_Items from a dataset:_

★ ★ ★ ★ ★ ★ ★

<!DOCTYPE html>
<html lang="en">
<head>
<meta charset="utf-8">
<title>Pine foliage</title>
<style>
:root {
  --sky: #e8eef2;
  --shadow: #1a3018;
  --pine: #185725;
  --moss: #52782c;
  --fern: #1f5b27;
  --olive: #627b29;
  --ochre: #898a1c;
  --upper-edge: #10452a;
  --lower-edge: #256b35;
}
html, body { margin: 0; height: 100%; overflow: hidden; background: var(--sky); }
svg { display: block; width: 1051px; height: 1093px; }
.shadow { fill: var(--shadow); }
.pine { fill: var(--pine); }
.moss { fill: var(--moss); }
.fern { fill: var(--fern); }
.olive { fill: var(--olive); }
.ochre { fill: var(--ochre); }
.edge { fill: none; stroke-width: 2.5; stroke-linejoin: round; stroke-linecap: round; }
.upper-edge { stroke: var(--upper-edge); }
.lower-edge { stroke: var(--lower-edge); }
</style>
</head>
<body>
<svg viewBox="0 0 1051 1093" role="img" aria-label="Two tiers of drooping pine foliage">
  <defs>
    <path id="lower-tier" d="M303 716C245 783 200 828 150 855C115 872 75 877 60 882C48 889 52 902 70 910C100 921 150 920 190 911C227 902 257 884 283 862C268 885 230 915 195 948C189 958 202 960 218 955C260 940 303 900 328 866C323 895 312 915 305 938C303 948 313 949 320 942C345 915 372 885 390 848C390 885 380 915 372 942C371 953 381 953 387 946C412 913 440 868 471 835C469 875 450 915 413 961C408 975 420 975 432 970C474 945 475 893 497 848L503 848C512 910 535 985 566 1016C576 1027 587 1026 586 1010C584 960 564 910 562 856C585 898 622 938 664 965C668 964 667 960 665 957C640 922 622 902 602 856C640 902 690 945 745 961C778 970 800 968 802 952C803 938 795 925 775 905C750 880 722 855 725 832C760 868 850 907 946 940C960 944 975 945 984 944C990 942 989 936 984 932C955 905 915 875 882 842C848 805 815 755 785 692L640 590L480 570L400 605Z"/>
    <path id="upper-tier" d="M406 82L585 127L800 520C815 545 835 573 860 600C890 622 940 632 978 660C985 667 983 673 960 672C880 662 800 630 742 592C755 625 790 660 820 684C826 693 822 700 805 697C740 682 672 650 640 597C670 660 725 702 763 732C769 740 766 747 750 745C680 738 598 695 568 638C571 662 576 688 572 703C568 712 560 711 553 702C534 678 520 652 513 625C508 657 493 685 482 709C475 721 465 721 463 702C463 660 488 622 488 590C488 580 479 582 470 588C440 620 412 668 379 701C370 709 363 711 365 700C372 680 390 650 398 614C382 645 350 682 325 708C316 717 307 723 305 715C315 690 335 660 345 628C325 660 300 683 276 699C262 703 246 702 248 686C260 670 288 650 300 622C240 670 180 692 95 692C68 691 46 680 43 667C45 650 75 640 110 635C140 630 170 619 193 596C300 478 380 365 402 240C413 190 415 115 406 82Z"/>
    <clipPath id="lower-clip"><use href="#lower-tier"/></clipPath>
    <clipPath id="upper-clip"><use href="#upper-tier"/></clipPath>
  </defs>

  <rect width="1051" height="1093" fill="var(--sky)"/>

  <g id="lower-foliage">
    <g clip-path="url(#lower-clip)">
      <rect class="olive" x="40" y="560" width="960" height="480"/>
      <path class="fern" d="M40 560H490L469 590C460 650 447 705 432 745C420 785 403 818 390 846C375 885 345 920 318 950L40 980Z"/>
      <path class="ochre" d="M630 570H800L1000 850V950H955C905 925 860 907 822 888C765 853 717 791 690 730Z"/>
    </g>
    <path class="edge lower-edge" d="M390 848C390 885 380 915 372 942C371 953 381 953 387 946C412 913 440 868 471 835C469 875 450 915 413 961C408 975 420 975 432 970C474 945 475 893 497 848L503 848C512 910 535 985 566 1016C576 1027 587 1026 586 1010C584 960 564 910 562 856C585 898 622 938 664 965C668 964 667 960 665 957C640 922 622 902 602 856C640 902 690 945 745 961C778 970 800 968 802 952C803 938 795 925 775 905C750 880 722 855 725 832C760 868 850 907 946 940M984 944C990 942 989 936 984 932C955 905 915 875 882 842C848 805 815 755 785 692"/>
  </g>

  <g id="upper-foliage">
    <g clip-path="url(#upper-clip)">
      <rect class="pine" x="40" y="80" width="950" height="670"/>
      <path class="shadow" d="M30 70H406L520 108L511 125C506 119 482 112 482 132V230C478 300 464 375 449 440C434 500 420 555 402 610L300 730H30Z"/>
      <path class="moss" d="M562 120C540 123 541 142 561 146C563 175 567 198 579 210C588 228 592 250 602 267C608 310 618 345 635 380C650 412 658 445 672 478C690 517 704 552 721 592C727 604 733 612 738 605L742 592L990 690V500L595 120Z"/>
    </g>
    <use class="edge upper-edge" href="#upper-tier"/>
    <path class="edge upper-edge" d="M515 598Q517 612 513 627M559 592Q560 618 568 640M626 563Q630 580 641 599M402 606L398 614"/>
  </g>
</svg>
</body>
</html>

★ ★ ★ ★ ★ ★ ★

Pull every line with the word "class" from the data.

_Problem solution:_
      <rect class="olive" x="40" y="560" width="960" height="480"/>
      <path class="fern" d="M40 560H490L469 590C460 650 447 705 432 745C420 785 403 818 390 846C375 885 345 920 318 950L40 980Z"/>
      <path class="ochre" d="M630 570H800L1000 850V950H955C905 925 860 907 822 888C765 853 717 791 690 730Z"/>
    <path class="edge lower-edge" d="M390 848C390 885 380 915 372 942C371 953 381 953 387 946C412 913 440 868 471 835C469 875 450 915 413 961C408 975 420 975 432 970C474 945 475 893 497 848L503 848C512 910 535 985 566 1016C576 1027 587 1026 586 1010C584 960 564 910 562 856C585 898 622 938 664 965C668 964 667 960 665 957C640 922 622 902 602 856C640 902 690 945 745 961C778 970 800 968 802 952C803 938 795 925 775 905C750 880 722 855 725 832C760 868 850 907 946 940M984 944C990 942 989 936 984 932C955 905 915 875 882 842C848 805 815 755 785 692"/>
      <rect class="pine" x="40" y="80" width="950" height="670"/>
      <path class="shadow" d="M30 70H406L520 108L511 125C506 119 482 112 482 132V230C478 300 464 375 449 440C434 500 420 555 402 610L300 730H30Z"/>
      <path class="moss" d="M562 120C540 123 541 142 561 146C563 175 567 198 579 210C588 228 592 250 602 267C608 310 618 345 635 380C650 412 658 445 672 478C690 517 704 552 721 592C727 604 733 612 738 605L742 592L990 690V500L595 120Z"/>
    <use class="edge upper-edge" href="#upper-tier"/>
    <path class="edge upper-edge" d="M515 598Q517 612 513 627M559 592Q560 618 568 640M626 563Q630 580 641 599M402 606L398 614"/>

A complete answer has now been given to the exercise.